Albemarle County: According to the U.S. Census Bureau, as of July 1, 2018, Albemarle County’s population was 76.7% non-Hispanic white, 9.8% African American, 5.8% Hispanic/Latino, 5.4% Asian American and 2.6% “Two or More Races.” The Albemarle County Board of Supervisors (six members) is 100% white, while the School Board has one African-American member. So…not a particularly diverse county government for a fairly diverse county.

Roanoke City: According to the U.S. Census Bureau, as of July 1, 2018, Roanoke City’s population was 60.7% non-Hispanic white, 18.1% Hispanic/Latino, 13.4% African American, 5.8% Asian American and 2.7% “Two or More Races.” The Roanoke City public schools in 2014-2015 were around 45% African American, 39% white, 10% Hispanic, 3% Asian American and 3% MultiRacial.
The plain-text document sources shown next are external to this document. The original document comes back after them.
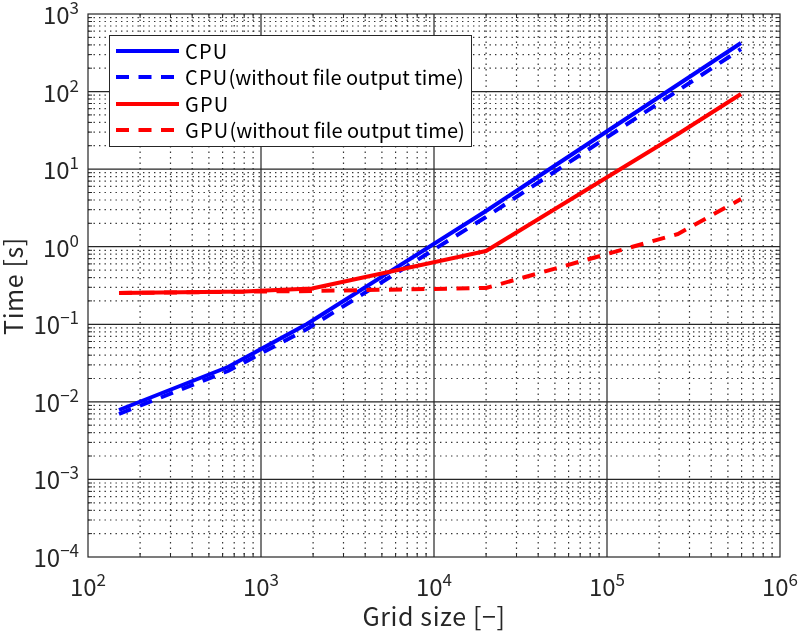
<!DOCTYPE html>
<html lang="en">
<head>
<meta charset="utf-8">
<title>Time by grid size</title>
<style>
:root { --cpu: #0000ff; --gpu: #ff0000; --ink: #262626; --paper: #ffffff; }
* { box-sizing: border-box; margin: 0; padding: 0; }
body { background: var(--paper); overflow: hidden; }
.chart {
  position: relative; width: 801px; height: 632px; overflow: hidden;
  background: var(--paper); color: var(--ink);
  font: 24px/24px "Noto Sans CJK JP", "Noto Sans", sans-serif;
}
.plot { position: absolute; inset: 0; display: block; }
.major { fill: none; stroke: var(--ink); stroke-width: 1.2; }
.minor { fill: none; stroke: #333333; stroke-width: 1.2; stroke-dasharray: 1.4 4.1; }
.tick { fill: none; stroke: var(--ink); stroke-width: 1; }
.series { fill: none; stroke-width: 4; stroke-linejoin: round; }
.cpu { stroke: var(--cpu); }
.gpu { stroke: var(--gpu); }
.dashed { stroke-dasharray: 13 9.5; }
.scale { position: absolute; display: flex; justify-content: space-between; list-style: none; white-space: nowrap; }
.scale-y { left: 0; top: 2px; width: 79px; height: 567px; flex-direction: column; text-align: right; }
.scale-x { left: 68px; top: 574px; width: 732px; }
.scale-x li { width: 40px; height: 24px; text-align: center; }
sup { position: relative; top: -10px; font-size: 17px; line-height: 0; vertical-align: baseline; }
.axis-name { position: absolute; font-size: 25px; letter-spacing: .6px; white-space: nowrap; text-align: center; }
.axis-x { left: 334px; top: 603px; width: 200px; }
.axis-y { left: -88px; top: 274px; width: 200px; transform: rotate(-90deg); }
.legend {
  position: absolute; left: 109px; top: 35px; width: 363px; height: 112px;
  padding: 2px 0 3px 6px; display: flex; flex-direction: column; list-style: none;
  background: var(--paper); border: 1px solid var(--ink);
  font-size: 20px; color: #000000;
}
.legend li { flex: 1; display: flex; align-items: center; gap: 6px; white-space: nowrap; }
.legend svg { flex: none; display: block; }
.device { letter-spacing: 1.2px; }
</style>
</head>
<body>
<main class="chart">
  <svg class="plot" width="801" height="632" viewBox="0 0 801 632" role="img" aria-label="Log-log line chart of time in seconds against grid size for CPU and GPU">
    <defs>
      <path id="minor-columns" class="minor" d="M52.1 14V557M82.5 14V557M104.2 14V557M120.9 14V557M134.6 14V557M146.2 14V557M156.2 14V557M165.1 14V557"/>
      <path id="minor-rows" class="minor" d="M88-23.4H780M88-37H780M88-46.7H780M88-54.2H780M88-60.4H780M88-65.6H780M88-70.1H780M88-74H780"/>
      <path id="ticks-x" class="tick" d="M52.1 0v4M82.5 0v4M104.2 0v4M120.9 0v4M134.6 0v4M146.2 0v4M156.2 0v4M165.1 0v4"/>
      <path id="ticks-y" class="tick" d="M0-23.4h4M0-37h4M0-46.7h4M0-54.2h4M0-60.4h4M0-65.6h4M0-70.1h4M0-74h4"/>
      <g id="ticks-x-row">
        <use href="#ticks-x" x="88"/><use href="#ticks-x" x="261"/><use href="#ticks-x" x="434"/><use href="#ticks-x" x="607"/>
      </g>
      <g id="ticks-y-column">
        <use href="#ticks-y" y="557"/><use href="#ticks-y" y="479.4"/><use href="#ticks-y" y="401.9"/><use href="#ticks-y" y="324.3"/><use href="#ticks-y" y="246.7"/><use href="#ticks-y" y="169.1"/><use href="#ticks-y" y="91.6"/>
      </g>
    </defs>
    <g id="minor-grid">
      <use href="#minor-columns" x="88"/><use href="#minor-columns" x="261"/><use href="#minor-columns" x="434"/><use href="#minor-columns" x="607"/>
      <use href="#minor-rows" y="557"/><use href="#minor-rows" y="479.4"/><use href="#minor-rows" y="401.9"/><use href="#minor-rows" y="324.3"/><use href="#minor-rows" y="246.7"/><use href="#minor-rows" y="169.1"/><use href="#minor-rows" y="91.6"/>
    </g>
    <path class="major" d="M261 14V557M434 14V557M607 14V557M88 91.6H780M88 169.1H780M88 246.7H780M88 324.3H780M88 401.9H780M88 479.4H780"/>
    <rect class="major" x="88" y="14" width="692" height="543"/>
    <use href="#ticks-x-row" y="553"/><use href="#ticks-x-row" y="14"/>
    <use href="#ticks-y-column" x="88"/><use href="#ticks-y-column" x="776"/>
    <polyline class="series cpu" points="119,410 228,367 307,324 486,211 741,43"/>
    <polyline class="series cpu dashed" points="119,414 228,371 307,329 486,217 741,49"/>
    <polyline class="series gpu" points="119,293 245,291.5 312,288.5 486,251 678,134 741,94"/>
    <polyline class="series gpu dashed" points="119,293 312,291 486,288 607,254 678,234 741,199"/>
  </svg>

  <ul class="scale scale-y">
    <li>10<sup>3</sup></li><li>10<sup>2</sup></li><li>10<sup>1</sup></li><li>10<sup>0</sup></li>
    <li>10<sup>−1</sup></li><li>10<sup>−2</sup></li><li>10<sup>−3</sup></li><li>10<sup>−4</sup></li>
  </ul>
  <ul class="scale scale-x">
    <li>10<sup>2</sup></li><li>10<sup>3</sup></li><li>10<sup>4</sup></li><li>10<sup>5</sup></li><li>10<sup>6</sup></li>
  </ul>
  <p class="axis-name axis-x">Grid size [−]</p>
  <p class="axis-name axis-y">Time [s]</p>

  <ul class="legend">
    <li><svg width="63" height="4"><line class="series cpu" x1="0" y1="2" x2="63" y2="2"/></svg><p><span class="device">CPU</span></p></li>
    <li><svg width="63" height="4"><line class="series cpu dashed" x1="0" y1="2" x2="63" y2="2"/></svg><p><span class="device">CPU</span>(without file output time)</p></li>
    <li><svg width="63" height="4"><line class="series gpu" x1="0" y1="2" x2="63" y2="2"/></svg><p><span class="device">GPU</span></p></li>
    <li><svg width="63" height="4"><line class="series gpu dashed" x1="0" y1="2" x2="63" y2="2"/></svg><p><span class="device">GPU</span>(without file output time)</p></li>
  </ul>
</main>
</body>
</html>
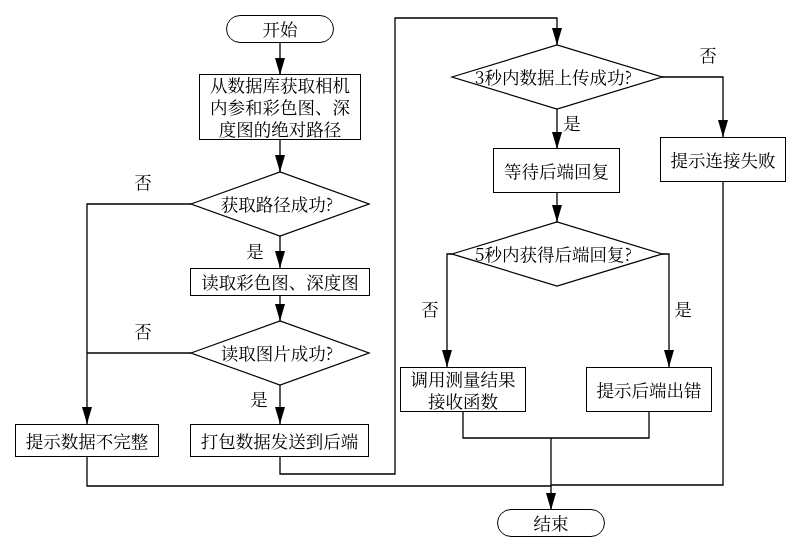
<!DOCTYPE html>
<html lang="zh-CN">
<head>
<meta charset="utf-8">
<title>数据上传流程图</title>
<style>
:root { --paper: #fff; --ink: #000; }
* { box-sizing: border-box; }
html, body { margin: 0; overflow: hidden; background: var(--paper); }
.flowchart {
  position: relative; width: 801px; height: 551px; overflow: hidden;
  background: var(--paper); color: var(--ink);
  font: 17.5px/22px "Noto Serif CJK SC", "Noto Serif", serif;
}
.connectors { position: absolute; left: 0; top: 0; fill: none; stroke: var(--ink); stroke-width: 1.3; }
.arrow { marker-end: url(#arrowhead); }
.node, .label {
  position: absolute; left: var(--x); top: var(--y); width: var(--w); height: var(--h);
  display: flex; align-items: center; justify-content: center;
  text-align: center; white-space: nowrap;
}
.step, .terminal { border: 1.3px solid var(--ink); background: var(--paper); }
.terminal { border-radius: 14px; }
.label { width: 20px; height: 22px; }
</style>
</head>
<body>
<main class="flowchart">
  <svg class="connectors" width="801" height="551" viewBox="0 0 801 551" aria-hidden="true">
    <defs>
      <marker id="arrowhead" markerUnits="userSpaceOnUse" markerWidth="18" markerHeight="12" refX="17" refY="6" orient="auto">
        <polygon points="0,1 17,6 0,11" fill="#000" stroke="none"/>
      </marker>
    </defs>
    <g class="decisions">
      <polygon points="191,204 280,172 369,204 280,236"/>
      <polygon points="191,353 280,321 369,353 280,385"/>
      <polygon points="452,77 557,45 662,77 557,109"/>
      <polygon points="452,254 557,222 662,254 557,286"/>
    </g>
    <g class="arrows">
      <path class="arrow" d="M280 43V75"/>
      <path class="arrow" d="M280 140V172"/>
      <path class="arrow" d="M280 236V268"/>
      <path class="arrow" d="M280 296V321"/>
      <path class="arrow" d="M280 385V424"/>
      <path class="arrow" d="M191 204H87V424"/>
      <path d="M191 353H87"/>
      <path class="arrow" d="M280 457V474H395V18H557V45"/>
      <path class="arrow" d="M557 109V149"/>
      <path class="arrow" d="M557 193V222"/>
      <path class="arrow" d="M662 77H723V137"/>
      <path class="arrow" d="M452 254H447V367"/>
      <path class="arrow" d="M662 254H669V367"/>
      <path d="M463 411V438H649V411"/>
      <path d="M87 457V486H551"/>
      <path d="M723 181V485H551"/>
      <path class="arrow" d="M551 438V510"/>
    </g>
  </svg>

  <div class="node terminal" style="--x:226px;--y:15px;--w:108px;--h:28px">开始</div>
  <div class="node step" style="--x:199px;--y:74px;--w:162px;--h:66px">从数据库获取相机<br>内参和彩色图、深<br>度图的绝对路径</div>
  <div class="node decision" style="--x:191px;--y:172px;--w:172px;--h:64px">获取路径成功?</div>
  <div class="node step" style="--x:190px;--y:268px;--w:180px;--h:28px">读取彩色图、深度图</div>
  <div class="node decision" style="--x:191px;--y:321px;--w:172px;--h:64px">读取图片成功?</div>
  <div class="node step" style="--x:190px;--y:424px;--w:179px;--h:33px">打包数据发送到后端</div>
  <div class="node step" style="--x:15px;--y:424px;--w:144px;--h:33px">提示数据不完整</div>

  <div class="node decision" style="--x:452px;--y:45px;--w:203px;--h:64px">3秒内数据上传成功?</div>
  <div class="node step" style="--x:493px;--y:148px;--w:127px;--h:45px">等待后端回复</div>
  <div class="node step" style="--x:660px;--y:137px;--w:126px;--h:45px">提示连接失败</div>
  <div class="node decision" style="--x:452px;--y:222px;--w:203px;--h:64px">5秒内获得后端回复?</div>
  <div class="node step" style="--x:400px;--y:367px;--w:126px;--h:45px">调用测量结果<br>接收函数</div>
  <div class="node step" style="--x:586px;--y:367px;--w:126px;--h:45px">提示后端出错</div>
  <div class="node terminal" style="--x:497px;--y:509px;--w:108px;--h:28px">结束</div>

  <span class="label" style="--x:133px;--y:171px">否</span>
  <span class="label" style="--x:245px;--y:240px">是</span>
  <span class="label" style="--x:133px;--y:320px">否</span>
  <span class="label" style="--x:249px;--y:388px">是</span>
  <span class="label" style="--x:562px;--y:112px">是</span>
  <span class="label" style="--x:698px;--y:44px">否</span>
  <span class="label" style="--x:420px;--y:298px">否</span>
  <span class="label" style="--x:673px;--y:298px">是</span>
</main>
</body>
</html>
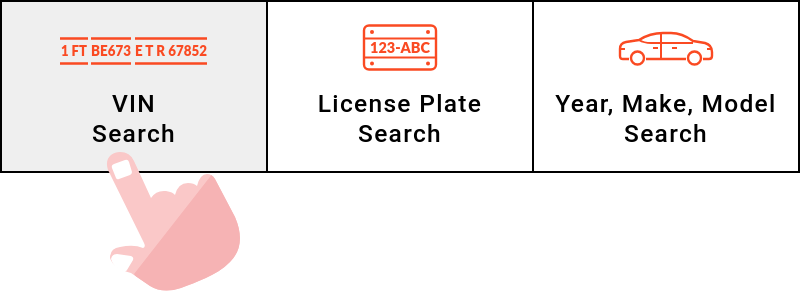
<!DOCTYPE html>
<html lang="en">
<head>
<meta charset="utf-8">
<title>Vehicle search options</title>
<style>
:root {
  --ink: #000;
  --paper: #fff;
  --active: #efefef;
  --accent: #fa4a22;
  --skin: #fac8c8;
  --skin-shade: #f6b3b4;
}
* { box-sizing: border-box; margin: 0; }
body {
  position: relative;
  width: 800px;
  height: 291px;
  overflow: hidden;
  background: var(--paper);
  color: var(--ink);
  font-family: Roboto, "Open Sans", sans-serif;
}
.search-tabs {
  display: grid;
  grid-template-columns: 264px 264px 264px;
  gap: 2px;
  width: 800px;
  height: 173px;
  padding: 0;
  border: 2px solid var(--ink);
  background: var(--ink);
}
.tab {
  display: flex;
  flex-direction: column;
  align-items: center;
  padding-top: 20px;
  background: var(--paper);
  color: inherit;
  text-decoration: none;
}
.tab.selected { background: var(--active); }
.icon {
  display: block;
  height: 50px;
  margin-bottom: 17px;
  fill: none;
  stroke: var(--accent);
  stroke-width: 2.4;
  stroke-linejoin: round;
}
.icon text {
  fill: var(--accent);
  stroke: none;
  font: 900 15px Lato, sans-serif;
}
.label {
  font-size: 24.5px;
  font-weight: 500;
  line-height: 30px;
  letter-spacing: 1.3px;
  text-align: center;
}
.pointer {
  position: absolute;
  left: 100px;
  top: 145px;
}
</style>
</head>
<body>
<nav class="search-tabs" aria-label="Search options">
  <a class="tab selected" href="#">
    <svg class="icon" width="148" height="50" viewBox="0 0 148 50" aria-hidden="true">
      <path d="M0 16.5h28M31 16.5h40M75 16.5h72M0 41.5h28M31 41.5h40M75 41.5h72"/>
      <text x="1" y="34" textLength="26" lengthAdjust="spacingAndGlyphs">1 FT</text>
      <text x="31" y="34" textLength="40" lengthAdjust="spacingAndGlyphs">BE673</text>
      <text x="75" y="34" textLength="72" lengthAdjust="spacingAndGlyphs">E T R 67852</text>
    </svg>
    <span class="label">VIN<br>Search</span>
  </a>
  <a class="tab" href="#">
    <svg class="icon" width="76" height="50" viewBox="0 0 76 50" aria-hidden="true">
      <rect x="2" y="3.5" width="72" height="44" rx="5"/>
      <path d="M2 16.5h72M2 35.5h72" stroke-width="2"/>
      <g fill="#fa4a22" stroke="none">
        <circle cx="10" cy="10" r="2"/><circle cx="66" cy="10" r="2"/>
        <circle cx="10" cy="41.5" r="2"/><circle cx="66" cy="41.5" r="2"/>
      </g>
      <text x="8" y="31" textLength="60" lengthAdjust="spacingAndGlyphs">123-ABC</text>
    </svg>
    <span class="label">License Plate<br>Search</span>
  </a>
  <a class="tab" href="#">
    <svg class="icon" width="96" height="50" viewBox="0 0 96 50" stroke-width="2" aria-hidden="true">
      <path d="M11 37H5Q2 37 2 34V27Q2 21 8 20L21 18Q32 11 45 11H53Q64 11 75 19L87 21Q94 23 94 30V34Q94 37 91 37H85M28 37H68"/>
      <path d="M21 18Q26 21 33 21H75M43 11V37" stroke-width="2"/>
      <path d="M35 26h5M54 26h5M2 27h5M89 27h5" stroke-width="2"/>
      <circle cx="19.5" cy="36" r="6.5"/>
      <circle cx="76.5" cy="36" r="6.5"/>
    </svg>
    <span class="label">Year, Make, Model<br>Search</span>
  </a>
</nav>
<svg class="pointer" width="144" height="146" viewBox="100 145 144 146" role="img" aria-label="Hand pointing at VIN Search">
  <defs>
    <path id="hand" d="M108 170C104 158 112 152 120 152Q130 152 134 161L151 198Q156 190 166 191Q173 192 175 195Q178 183 188 183Q194 183 197 186Q200 174 207 174Q212 174 215 179L235 217Q247 245 230 262C216 276 196 282 181 288Q163 294 150 286L131 273Q113 268 110 258Q110 248 120 247Q134 244 143 248Q146 247 144 243Z"/>
    <clipPath id="hand-edge"><use href="#hand"/></clipPath>
  </defs>
  <use href="#hand" fill="var(--skin)"/>
  <path clip-path="url(#hand-edge)" fill="var(--skin-shade)" d="M213 173L134 274L150 300H250V173Z"/>
  <path fill="var(--paper)" d="M112 168Q111 165 114 164L125 160Q128 159 129 162L132 172Q132 174 130 175L119 179Q117 180 116 178Z"/>
  <path fill="var(--paper)" d="M111 259Q112 254 117 254L131 256Q134 257 133 260L127 270Q126 272 123 271Q113 267 111 259Z"/>
</svg>
</body>
</html>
The Roanoke City Council (seven members) has five whites and two African Americans, while the School Board (seven members) is also comprised of five whites and two African Americans. Neither is particularly reflective of the city’s overall demographics, let alone school demographics…

Charlottesville: According to the U.S. Census Bureau, as of July 1, 2018, Charlottesville’s population was 65.7% non-Hispanic white, 18.9% African American, 7.2% Asian American, 5.2% Hispanic/Latino and 3.1% “Two or More Races.” The Charlottesville City public schools are 41% white, 33% African American, 12% Hispanic/Latino, 8% Asian American and 7% “other.” The Charlottesville City Council (five members) is comprised of three whites and two African Americans, while the School Board (seven members) has four white members and three African Americans.  Actually, pretty reflective of the city’s demographics, other than no Latino or Asian-American representation.